What is needed: Using the data below, work out how many lines contain "circle", and report only that number.

Recorded data:
● ● ● ●

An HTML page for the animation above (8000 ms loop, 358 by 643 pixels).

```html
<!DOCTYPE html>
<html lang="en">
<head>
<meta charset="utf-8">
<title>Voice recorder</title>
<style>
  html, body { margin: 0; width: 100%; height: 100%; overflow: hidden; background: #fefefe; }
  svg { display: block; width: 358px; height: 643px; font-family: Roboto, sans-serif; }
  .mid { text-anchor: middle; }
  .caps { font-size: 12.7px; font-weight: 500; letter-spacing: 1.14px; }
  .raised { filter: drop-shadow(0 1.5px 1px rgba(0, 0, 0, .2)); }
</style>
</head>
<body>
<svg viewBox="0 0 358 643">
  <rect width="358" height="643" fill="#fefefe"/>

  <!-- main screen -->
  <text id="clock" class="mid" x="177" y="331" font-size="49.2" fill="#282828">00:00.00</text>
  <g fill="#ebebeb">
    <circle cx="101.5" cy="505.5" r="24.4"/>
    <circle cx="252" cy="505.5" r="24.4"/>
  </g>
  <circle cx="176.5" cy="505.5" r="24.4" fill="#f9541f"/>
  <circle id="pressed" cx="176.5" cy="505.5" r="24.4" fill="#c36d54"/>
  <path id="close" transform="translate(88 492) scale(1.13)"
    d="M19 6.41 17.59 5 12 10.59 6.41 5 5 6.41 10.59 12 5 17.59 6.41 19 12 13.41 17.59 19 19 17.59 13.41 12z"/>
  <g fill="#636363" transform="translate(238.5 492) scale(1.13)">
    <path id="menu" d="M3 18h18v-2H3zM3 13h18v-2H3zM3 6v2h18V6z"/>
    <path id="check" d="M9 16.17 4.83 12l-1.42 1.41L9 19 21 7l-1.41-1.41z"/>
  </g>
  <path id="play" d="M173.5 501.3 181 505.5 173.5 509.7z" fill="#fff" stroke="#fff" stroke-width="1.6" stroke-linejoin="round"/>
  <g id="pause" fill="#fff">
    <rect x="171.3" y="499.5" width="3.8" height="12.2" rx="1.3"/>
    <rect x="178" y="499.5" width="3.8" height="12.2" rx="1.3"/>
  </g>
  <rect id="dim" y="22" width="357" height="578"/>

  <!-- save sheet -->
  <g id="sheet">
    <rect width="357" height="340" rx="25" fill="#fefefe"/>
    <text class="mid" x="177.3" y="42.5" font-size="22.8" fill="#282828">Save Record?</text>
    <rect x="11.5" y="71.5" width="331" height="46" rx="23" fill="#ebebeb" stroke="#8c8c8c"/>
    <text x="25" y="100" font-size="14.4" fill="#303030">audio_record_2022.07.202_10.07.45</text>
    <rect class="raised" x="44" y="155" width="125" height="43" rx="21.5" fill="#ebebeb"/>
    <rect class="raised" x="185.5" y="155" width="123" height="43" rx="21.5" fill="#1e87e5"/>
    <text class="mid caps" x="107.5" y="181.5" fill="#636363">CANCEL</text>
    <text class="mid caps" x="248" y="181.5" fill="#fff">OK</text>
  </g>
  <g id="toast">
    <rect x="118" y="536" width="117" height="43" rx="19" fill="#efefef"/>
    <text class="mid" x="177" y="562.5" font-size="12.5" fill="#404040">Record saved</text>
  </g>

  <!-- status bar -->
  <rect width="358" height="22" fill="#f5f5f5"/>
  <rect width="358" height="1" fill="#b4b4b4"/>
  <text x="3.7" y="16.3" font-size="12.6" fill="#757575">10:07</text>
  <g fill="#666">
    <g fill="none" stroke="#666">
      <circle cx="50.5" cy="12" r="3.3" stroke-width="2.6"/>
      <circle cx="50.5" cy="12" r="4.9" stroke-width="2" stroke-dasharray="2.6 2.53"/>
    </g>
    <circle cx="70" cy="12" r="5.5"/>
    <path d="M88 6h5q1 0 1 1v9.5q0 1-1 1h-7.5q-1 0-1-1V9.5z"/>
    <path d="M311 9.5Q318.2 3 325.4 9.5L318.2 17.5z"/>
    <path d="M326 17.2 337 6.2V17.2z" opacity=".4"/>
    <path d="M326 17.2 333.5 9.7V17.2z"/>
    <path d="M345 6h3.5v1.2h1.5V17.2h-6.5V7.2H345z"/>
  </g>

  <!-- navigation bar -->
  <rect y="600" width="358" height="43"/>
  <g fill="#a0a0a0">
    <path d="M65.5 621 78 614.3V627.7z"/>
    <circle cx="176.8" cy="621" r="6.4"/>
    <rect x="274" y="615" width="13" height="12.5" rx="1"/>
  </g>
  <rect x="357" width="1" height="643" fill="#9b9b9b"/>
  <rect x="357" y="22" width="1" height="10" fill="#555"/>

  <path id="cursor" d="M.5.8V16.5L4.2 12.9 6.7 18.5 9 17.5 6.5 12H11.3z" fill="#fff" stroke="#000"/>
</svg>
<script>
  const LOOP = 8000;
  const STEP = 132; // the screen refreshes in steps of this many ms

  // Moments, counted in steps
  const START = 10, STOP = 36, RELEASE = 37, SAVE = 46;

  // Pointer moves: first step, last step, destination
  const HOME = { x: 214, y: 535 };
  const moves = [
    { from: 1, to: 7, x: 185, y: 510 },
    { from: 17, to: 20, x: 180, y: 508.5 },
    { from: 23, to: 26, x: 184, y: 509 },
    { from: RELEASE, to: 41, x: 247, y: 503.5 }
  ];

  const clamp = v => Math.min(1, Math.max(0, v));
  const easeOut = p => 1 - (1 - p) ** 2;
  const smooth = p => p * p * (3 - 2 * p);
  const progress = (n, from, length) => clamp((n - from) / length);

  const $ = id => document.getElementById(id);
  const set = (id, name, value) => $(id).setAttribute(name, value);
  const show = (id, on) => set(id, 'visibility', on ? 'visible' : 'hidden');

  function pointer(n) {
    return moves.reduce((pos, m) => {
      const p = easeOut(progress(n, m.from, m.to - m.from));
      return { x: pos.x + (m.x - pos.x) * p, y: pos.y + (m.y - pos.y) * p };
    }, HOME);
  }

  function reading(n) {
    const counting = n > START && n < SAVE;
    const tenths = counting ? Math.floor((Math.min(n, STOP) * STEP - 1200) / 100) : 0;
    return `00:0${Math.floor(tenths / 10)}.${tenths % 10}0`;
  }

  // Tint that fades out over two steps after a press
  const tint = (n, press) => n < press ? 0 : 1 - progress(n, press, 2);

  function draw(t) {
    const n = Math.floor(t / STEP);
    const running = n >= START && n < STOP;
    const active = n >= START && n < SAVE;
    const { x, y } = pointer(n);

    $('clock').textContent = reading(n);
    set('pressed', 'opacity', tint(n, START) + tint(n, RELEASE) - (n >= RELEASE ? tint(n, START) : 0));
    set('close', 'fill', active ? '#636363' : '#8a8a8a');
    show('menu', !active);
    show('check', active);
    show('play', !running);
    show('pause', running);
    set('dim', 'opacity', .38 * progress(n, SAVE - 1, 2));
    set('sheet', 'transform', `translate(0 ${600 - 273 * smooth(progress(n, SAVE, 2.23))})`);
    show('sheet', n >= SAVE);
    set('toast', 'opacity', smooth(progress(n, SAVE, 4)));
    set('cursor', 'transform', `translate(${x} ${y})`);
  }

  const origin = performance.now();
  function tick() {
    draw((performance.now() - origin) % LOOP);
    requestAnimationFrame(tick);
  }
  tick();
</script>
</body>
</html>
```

● ● ● ●

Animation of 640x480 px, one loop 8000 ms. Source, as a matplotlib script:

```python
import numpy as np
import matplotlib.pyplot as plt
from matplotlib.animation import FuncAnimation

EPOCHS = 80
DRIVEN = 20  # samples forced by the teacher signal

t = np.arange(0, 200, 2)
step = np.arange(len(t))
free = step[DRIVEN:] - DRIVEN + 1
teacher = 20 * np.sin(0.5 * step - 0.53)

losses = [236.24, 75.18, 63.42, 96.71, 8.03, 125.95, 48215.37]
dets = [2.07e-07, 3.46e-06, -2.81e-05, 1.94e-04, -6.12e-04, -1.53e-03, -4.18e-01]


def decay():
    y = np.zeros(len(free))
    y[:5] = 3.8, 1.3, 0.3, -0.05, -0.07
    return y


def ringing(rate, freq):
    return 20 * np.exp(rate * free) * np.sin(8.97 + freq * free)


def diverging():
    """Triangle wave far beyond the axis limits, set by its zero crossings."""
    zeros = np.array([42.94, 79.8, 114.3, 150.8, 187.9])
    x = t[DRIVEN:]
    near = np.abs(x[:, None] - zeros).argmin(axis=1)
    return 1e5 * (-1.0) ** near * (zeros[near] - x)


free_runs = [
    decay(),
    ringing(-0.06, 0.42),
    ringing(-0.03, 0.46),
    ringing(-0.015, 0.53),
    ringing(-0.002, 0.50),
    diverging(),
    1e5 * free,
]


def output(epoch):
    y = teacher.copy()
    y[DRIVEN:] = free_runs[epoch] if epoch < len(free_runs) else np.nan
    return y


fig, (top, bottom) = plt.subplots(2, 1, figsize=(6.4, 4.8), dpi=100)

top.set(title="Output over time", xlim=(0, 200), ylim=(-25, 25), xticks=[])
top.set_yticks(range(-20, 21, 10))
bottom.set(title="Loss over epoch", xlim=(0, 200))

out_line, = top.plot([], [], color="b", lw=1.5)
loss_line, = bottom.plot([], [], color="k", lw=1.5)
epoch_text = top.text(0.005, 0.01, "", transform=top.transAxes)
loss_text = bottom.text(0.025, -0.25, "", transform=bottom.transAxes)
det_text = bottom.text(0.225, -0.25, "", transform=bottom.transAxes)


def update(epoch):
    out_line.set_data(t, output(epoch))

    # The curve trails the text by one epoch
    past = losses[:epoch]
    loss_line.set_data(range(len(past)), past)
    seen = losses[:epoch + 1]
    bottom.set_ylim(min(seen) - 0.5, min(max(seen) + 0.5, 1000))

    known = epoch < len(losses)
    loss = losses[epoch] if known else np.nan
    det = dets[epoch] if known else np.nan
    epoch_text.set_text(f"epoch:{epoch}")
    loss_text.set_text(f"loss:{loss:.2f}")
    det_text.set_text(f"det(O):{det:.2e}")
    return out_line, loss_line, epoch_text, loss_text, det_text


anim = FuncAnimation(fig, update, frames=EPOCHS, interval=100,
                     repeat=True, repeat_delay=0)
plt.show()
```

● ● ● ●

Result: 8